▶ _PROBLEM TO WORK ON_
Gather the lines below that include the string "display", copying each in full.

════

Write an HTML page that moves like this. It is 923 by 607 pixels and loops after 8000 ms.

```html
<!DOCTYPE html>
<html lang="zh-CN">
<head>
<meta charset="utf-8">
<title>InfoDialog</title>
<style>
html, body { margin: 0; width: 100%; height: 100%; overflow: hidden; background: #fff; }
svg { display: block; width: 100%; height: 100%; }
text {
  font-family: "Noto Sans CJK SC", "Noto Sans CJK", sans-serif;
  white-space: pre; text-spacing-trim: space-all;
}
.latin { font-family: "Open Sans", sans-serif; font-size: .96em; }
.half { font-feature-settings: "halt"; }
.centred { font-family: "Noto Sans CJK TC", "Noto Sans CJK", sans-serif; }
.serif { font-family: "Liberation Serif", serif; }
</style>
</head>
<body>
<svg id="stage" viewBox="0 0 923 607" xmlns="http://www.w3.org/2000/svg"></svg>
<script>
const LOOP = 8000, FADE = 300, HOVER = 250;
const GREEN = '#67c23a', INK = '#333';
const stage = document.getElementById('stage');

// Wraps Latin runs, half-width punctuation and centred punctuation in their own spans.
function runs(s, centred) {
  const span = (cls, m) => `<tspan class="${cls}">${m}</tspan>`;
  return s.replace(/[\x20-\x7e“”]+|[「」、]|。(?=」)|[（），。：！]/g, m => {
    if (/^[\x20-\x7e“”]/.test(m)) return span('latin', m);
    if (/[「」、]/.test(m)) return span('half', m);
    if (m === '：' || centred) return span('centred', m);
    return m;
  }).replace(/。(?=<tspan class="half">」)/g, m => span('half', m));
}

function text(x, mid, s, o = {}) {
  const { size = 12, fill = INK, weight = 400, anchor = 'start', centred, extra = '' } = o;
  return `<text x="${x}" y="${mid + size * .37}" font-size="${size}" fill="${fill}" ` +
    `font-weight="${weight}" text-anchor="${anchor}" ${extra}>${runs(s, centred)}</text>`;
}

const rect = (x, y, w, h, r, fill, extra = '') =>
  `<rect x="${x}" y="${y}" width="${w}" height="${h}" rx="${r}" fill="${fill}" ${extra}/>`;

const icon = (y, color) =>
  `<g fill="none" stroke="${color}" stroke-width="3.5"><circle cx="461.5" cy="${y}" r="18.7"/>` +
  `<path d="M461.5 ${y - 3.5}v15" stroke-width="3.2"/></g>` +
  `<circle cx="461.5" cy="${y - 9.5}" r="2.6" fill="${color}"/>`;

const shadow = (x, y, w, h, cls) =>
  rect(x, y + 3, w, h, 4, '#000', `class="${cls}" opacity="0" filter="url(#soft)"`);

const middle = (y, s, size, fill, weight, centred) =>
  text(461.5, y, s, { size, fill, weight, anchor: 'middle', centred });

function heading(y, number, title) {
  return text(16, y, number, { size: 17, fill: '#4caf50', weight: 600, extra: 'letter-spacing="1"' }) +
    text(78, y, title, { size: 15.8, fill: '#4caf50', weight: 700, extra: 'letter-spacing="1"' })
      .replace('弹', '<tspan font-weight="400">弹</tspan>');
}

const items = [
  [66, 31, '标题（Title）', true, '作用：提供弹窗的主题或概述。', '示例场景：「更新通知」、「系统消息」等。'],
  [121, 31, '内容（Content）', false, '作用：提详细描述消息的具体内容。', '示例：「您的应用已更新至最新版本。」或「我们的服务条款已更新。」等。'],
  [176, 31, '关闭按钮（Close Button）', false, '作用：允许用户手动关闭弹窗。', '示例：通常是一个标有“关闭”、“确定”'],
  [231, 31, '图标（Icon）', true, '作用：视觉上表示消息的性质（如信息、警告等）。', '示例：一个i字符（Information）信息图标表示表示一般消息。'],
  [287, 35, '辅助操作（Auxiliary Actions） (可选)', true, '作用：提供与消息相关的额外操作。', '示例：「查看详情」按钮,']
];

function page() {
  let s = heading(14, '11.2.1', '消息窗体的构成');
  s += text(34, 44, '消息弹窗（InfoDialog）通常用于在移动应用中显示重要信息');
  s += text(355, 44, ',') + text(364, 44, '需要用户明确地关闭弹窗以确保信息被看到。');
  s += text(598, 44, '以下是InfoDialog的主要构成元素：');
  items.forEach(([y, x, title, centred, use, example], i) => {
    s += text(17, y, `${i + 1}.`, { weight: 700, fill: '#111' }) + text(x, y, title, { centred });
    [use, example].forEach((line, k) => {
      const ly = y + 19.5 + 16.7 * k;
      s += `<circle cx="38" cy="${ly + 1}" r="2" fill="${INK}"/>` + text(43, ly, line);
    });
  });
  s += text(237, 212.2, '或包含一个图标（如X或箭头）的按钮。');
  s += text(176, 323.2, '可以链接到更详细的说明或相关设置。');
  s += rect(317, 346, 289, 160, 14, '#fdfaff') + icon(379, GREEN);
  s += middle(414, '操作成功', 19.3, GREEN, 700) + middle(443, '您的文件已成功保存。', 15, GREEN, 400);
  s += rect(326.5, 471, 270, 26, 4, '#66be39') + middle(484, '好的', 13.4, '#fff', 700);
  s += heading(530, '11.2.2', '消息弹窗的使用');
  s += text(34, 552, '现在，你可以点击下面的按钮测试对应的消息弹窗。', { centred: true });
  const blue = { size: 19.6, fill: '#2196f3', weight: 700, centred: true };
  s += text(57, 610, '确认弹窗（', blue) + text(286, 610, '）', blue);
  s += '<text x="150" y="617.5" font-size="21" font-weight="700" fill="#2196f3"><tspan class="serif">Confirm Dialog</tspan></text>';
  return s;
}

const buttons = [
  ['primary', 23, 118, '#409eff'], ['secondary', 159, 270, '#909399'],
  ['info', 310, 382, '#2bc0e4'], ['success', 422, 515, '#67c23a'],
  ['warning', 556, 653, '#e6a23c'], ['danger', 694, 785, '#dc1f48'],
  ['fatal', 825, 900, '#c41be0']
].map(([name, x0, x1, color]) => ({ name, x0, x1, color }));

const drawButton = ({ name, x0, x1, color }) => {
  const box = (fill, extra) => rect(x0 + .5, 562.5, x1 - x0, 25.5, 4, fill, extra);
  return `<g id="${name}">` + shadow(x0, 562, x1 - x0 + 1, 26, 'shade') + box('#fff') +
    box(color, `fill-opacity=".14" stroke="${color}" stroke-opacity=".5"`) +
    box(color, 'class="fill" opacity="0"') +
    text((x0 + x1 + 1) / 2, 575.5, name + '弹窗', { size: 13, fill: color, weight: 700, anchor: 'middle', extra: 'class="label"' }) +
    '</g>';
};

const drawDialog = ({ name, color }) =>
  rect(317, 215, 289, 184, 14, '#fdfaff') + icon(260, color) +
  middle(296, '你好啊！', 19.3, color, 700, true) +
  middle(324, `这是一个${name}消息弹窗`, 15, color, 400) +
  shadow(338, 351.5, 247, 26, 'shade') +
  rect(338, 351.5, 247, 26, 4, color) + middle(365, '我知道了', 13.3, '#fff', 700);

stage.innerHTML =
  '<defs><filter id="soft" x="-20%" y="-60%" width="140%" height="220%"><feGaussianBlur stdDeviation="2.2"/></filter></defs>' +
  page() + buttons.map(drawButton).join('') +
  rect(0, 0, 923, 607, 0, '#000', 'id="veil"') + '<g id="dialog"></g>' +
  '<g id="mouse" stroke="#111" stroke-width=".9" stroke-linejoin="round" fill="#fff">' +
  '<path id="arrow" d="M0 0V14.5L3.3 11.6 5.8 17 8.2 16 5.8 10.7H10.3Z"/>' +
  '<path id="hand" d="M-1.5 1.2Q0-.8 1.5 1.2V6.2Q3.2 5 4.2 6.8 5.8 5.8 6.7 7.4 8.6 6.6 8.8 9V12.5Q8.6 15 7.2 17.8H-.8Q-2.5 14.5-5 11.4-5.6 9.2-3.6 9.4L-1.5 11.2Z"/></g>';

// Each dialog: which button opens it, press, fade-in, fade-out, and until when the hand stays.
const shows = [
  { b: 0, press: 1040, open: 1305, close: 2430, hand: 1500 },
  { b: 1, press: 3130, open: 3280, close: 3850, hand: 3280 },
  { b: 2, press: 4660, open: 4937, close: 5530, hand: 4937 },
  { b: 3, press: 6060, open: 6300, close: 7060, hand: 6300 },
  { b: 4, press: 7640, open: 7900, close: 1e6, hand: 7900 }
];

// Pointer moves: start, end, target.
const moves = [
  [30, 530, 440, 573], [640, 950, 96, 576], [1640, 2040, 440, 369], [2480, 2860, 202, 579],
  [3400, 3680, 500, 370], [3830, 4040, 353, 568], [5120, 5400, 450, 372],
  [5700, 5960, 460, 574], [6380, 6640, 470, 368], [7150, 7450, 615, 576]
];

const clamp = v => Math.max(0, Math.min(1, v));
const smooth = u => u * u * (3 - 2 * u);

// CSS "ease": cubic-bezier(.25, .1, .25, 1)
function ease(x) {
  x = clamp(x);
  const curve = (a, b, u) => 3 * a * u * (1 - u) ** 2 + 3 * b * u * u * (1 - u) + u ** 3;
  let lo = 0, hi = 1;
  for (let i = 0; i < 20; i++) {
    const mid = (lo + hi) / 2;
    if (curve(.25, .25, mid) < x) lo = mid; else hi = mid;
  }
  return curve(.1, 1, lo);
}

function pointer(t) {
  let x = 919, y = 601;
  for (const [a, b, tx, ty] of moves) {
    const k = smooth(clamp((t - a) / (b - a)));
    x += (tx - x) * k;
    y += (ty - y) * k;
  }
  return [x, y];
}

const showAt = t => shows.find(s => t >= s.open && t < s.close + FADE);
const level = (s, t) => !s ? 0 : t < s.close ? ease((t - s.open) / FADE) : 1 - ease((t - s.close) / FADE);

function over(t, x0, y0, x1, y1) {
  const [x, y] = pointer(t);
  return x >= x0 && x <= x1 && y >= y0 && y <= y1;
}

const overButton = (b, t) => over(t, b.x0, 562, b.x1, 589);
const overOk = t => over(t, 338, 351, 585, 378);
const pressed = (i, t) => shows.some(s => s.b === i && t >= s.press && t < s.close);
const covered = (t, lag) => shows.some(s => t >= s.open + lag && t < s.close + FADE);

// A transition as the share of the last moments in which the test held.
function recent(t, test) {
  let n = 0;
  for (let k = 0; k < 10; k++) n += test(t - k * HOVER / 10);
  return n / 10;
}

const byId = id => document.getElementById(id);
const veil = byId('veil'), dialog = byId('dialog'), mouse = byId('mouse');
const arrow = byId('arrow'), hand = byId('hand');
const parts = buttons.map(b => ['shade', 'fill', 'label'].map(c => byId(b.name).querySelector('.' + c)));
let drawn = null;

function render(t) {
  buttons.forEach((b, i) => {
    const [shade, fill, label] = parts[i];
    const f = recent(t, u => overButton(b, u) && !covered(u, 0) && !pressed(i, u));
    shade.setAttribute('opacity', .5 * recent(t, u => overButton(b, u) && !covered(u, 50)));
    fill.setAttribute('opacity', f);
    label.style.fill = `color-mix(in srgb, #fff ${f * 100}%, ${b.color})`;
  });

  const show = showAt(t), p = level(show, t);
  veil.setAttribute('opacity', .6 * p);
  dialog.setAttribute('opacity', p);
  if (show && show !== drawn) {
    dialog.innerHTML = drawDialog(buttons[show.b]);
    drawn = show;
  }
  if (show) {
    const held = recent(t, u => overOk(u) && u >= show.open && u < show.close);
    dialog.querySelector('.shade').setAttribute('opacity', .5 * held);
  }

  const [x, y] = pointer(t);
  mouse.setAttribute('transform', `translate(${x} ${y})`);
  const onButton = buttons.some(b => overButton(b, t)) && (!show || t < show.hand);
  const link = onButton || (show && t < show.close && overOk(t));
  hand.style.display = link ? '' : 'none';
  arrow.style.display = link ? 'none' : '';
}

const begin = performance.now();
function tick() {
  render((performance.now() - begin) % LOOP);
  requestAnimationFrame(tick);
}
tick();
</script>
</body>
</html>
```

════

▶ _THE ANSWER_
svg { display: block; width: 100%; height: 100%; }
  hand.style.display = link ? '' : 'none';
  arrow.style.display = link ? 'none' : '';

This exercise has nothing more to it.